* Your goal *
Tally up the lines below containing the string "moves", then write the number alone.

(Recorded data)

········

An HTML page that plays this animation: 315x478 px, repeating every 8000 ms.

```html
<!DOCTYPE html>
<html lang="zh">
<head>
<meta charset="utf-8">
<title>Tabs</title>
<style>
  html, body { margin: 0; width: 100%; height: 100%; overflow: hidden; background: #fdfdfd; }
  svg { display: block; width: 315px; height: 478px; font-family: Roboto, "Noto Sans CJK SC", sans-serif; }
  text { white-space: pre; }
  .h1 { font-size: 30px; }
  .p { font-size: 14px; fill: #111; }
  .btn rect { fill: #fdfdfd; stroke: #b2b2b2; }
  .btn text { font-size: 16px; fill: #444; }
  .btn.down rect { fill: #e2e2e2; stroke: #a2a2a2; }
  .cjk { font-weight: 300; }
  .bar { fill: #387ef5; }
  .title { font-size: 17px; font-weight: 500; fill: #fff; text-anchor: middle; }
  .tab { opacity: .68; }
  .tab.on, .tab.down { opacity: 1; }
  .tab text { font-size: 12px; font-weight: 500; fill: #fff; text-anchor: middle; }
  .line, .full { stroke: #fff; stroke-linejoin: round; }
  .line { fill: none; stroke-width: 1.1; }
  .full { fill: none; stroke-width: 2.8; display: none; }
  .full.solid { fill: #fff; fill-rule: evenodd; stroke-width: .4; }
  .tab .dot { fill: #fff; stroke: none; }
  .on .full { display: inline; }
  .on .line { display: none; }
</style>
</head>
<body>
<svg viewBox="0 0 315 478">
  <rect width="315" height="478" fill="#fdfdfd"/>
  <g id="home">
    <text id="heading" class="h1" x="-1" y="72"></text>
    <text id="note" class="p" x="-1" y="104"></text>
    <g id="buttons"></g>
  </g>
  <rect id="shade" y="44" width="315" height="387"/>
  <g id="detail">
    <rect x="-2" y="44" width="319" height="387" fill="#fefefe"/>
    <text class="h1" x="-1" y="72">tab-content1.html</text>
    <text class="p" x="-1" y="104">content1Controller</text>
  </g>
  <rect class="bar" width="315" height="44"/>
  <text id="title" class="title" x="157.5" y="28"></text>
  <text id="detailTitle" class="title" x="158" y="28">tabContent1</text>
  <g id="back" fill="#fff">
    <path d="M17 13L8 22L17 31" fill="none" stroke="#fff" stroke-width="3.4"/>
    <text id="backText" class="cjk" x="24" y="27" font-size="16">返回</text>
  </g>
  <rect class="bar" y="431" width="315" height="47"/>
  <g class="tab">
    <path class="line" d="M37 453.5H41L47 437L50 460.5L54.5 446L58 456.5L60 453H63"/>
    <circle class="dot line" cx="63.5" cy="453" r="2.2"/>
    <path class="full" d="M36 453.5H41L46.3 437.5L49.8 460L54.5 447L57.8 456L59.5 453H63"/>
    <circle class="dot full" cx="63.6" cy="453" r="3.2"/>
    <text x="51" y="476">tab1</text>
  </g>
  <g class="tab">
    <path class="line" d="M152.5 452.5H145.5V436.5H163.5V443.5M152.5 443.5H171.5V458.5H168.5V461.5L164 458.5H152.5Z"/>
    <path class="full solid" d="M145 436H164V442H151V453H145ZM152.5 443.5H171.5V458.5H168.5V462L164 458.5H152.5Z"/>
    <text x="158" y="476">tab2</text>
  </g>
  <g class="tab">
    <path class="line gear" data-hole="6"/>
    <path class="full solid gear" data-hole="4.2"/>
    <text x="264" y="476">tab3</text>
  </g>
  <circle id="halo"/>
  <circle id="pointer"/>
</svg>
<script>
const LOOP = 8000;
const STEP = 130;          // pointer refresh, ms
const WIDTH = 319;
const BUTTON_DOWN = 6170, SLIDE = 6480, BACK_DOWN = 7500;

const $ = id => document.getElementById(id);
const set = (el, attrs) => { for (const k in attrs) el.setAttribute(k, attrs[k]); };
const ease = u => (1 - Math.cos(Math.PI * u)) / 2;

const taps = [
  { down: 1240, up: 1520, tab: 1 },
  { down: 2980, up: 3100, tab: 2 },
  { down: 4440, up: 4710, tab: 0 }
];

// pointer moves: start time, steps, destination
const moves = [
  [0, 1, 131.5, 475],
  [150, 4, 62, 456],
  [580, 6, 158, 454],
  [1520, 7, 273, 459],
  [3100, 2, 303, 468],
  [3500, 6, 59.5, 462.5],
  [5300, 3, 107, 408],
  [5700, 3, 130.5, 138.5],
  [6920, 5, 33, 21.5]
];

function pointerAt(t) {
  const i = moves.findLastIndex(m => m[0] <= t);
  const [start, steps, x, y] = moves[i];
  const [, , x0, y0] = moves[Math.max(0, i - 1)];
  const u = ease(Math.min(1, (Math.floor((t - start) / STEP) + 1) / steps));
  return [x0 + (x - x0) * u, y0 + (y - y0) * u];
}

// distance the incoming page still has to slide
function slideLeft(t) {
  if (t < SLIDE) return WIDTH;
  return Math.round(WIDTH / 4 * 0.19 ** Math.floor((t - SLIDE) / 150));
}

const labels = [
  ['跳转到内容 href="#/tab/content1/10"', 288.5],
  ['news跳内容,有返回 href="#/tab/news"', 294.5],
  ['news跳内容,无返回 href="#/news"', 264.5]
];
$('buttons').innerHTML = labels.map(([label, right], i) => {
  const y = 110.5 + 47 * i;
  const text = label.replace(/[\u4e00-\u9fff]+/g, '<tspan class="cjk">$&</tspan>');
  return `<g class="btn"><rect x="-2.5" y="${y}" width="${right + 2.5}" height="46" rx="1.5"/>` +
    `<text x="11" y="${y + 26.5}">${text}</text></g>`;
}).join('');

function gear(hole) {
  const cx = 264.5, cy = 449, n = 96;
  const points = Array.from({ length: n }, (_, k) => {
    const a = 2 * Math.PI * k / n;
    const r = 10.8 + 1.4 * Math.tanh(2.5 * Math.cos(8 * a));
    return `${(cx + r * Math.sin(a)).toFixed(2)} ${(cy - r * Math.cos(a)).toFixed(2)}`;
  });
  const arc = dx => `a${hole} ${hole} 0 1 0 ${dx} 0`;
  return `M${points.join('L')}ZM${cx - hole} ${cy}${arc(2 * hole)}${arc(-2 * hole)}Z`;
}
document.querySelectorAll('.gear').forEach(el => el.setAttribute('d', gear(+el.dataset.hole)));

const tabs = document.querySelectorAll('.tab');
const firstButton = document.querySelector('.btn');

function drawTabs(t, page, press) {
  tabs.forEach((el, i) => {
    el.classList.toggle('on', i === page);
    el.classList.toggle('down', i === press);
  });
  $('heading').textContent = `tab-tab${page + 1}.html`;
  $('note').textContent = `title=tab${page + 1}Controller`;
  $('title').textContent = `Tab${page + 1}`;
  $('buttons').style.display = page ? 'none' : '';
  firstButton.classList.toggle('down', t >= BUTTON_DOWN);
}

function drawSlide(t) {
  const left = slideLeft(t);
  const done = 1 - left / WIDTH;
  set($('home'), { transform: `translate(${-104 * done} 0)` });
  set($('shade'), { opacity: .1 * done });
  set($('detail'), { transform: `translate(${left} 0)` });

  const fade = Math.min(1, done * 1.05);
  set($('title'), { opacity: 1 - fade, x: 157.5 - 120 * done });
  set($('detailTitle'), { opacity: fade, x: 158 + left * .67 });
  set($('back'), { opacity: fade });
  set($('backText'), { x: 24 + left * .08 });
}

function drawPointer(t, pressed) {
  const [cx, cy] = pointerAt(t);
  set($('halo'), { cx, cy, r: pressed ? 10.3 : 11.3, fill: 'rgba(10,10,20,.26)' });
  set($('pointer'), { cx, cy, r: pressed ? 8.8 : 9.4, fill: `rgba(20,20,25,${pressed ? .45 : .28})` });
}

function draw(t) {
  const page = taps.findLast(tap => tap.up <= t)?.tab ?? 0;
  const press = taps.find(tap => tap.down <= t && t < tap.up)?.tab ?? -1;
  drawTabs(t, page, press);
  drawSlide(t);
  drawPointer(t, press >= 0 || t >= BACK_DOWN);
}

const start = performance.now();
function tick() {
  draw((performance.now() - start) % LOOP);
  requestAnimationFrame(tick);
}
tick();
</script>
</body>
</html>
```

········

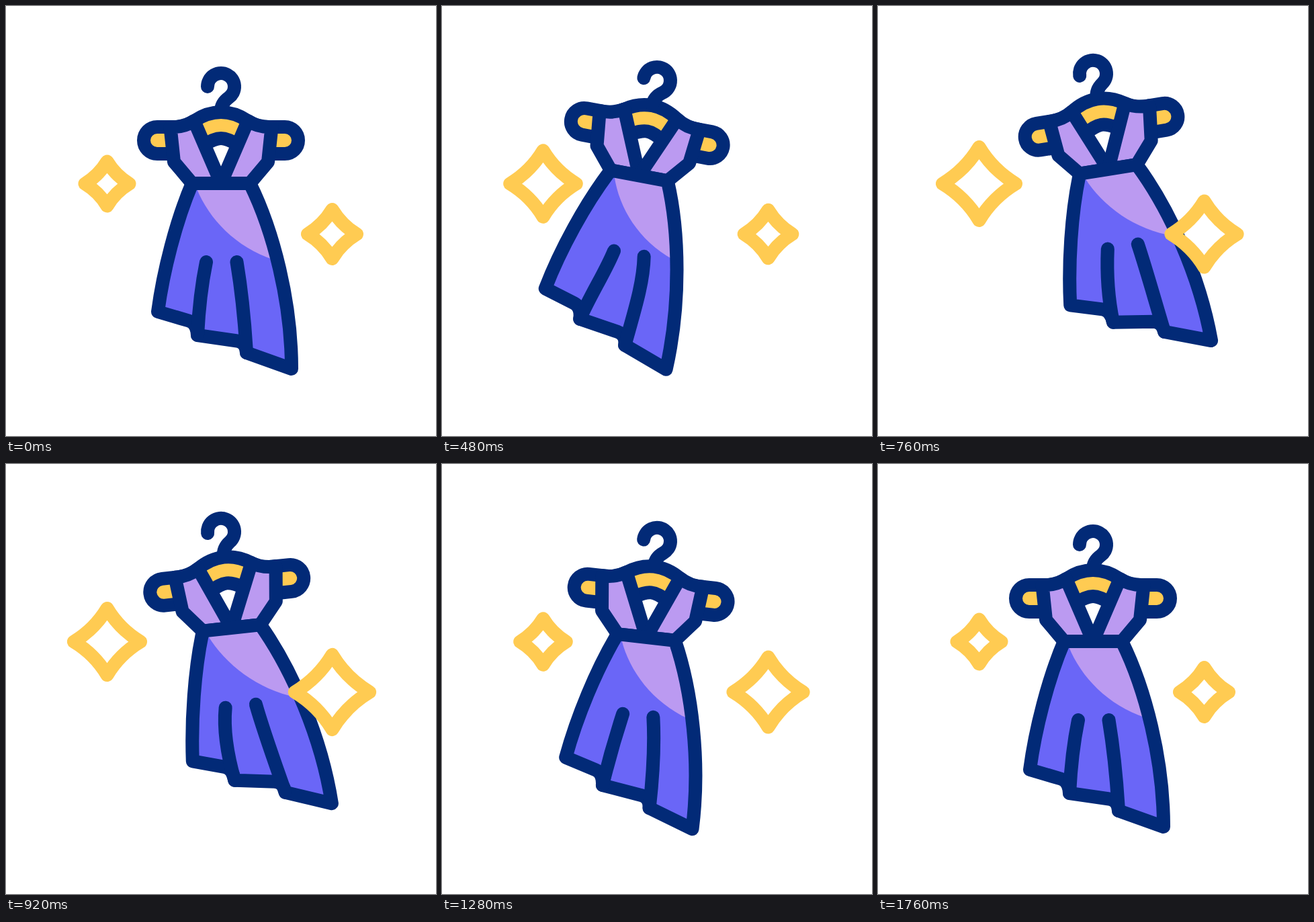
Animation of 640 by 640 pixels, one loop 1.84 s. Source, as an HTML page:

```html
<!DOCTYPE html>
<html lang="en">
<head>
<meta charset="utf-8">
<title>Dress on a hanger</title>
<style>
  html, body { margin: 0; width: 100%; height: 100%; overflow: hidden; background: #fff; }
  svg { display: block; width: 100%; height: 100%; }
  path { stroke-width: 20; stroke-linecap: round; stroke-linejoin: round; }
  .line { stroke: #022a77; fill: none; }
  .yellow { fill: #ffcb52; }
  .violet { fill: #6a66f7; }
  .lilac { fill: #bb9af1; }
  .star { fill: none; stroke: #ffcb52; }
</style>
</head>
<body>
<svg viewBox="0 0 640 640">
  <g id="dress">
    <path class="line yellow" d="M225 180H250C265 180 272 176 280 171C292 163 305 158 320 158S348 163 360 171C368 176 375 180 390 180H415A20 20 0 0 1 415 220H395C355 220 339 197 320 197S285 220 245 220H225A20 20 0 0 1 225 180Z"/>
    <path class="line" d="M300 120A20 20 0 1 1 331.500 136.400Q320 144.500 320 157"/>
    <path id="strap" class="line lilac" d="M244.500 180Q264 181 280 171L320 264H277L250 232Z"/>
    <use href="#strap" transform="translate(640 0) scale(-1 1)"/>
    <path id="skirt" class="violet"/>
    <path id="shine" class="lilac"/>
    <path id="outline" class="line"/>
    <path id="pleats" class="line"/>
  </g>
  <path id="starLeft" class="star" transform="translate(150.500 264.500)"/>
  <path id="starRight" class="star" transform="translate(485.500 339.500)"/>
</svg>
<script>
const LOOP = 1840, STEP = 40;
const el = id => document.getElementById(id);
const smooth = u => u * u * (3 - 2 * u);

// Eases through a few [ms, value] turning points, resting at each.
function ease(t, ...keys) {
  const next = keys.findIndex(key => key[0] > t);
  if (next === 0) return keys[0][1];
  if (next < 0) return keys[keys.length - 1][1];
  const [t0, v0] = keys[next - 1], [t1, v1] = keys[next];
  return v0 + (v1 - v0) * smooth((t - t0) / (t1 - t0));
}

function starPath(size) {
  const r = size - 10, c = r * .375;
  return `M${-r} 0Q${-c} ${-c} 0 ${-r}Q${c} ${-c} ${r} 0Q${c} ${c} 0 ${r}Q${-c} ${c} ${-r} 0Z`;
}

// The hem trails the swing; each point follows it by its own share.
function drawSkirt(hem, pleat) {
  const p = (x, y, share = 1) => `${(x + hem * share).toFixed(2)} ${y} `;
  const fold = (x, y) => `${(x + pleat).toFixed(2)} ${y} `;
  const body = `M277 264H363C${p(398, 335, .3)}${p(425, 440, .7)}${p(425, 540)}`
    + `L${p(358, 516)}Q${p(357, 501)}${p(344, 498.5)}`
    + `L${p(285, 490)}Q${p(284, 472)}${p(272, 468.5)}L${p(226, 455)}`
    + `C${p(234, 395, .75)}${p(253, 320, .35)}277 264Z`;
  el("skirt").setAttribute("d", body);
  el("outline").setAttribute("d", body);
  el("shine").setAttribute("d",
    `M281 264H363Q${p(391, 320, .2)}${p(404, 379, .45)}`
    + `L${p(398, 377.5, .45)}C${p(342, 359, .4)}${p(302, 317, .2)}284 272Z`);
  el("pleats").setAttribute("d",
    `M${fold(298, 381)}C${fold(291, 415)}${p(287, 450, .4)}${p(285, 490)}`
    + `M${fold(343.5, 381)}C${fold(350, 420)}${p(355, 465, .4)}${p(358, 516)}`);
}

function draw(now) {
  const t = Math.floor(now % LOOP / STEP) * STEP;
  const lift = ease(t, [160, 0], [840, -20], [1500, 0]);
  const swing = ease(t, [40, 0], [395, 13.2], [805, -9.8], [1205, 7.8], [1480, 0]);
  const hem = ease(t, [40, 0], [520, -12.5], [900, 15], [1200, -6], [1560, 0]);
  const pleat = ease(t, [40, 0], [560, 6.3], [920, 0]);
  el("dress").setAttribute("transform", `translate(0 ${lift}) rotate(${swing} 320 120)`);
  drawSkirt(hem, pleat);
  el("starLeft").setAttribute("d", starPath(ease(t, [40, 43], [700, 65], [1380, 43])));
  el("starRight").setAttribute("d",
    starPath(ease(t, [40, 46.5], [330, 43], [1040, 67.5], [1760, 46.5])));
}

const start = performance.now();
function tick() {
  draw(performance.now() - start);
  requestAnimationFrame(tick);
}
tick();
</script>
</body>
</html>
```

········

* Answer to this problem *
5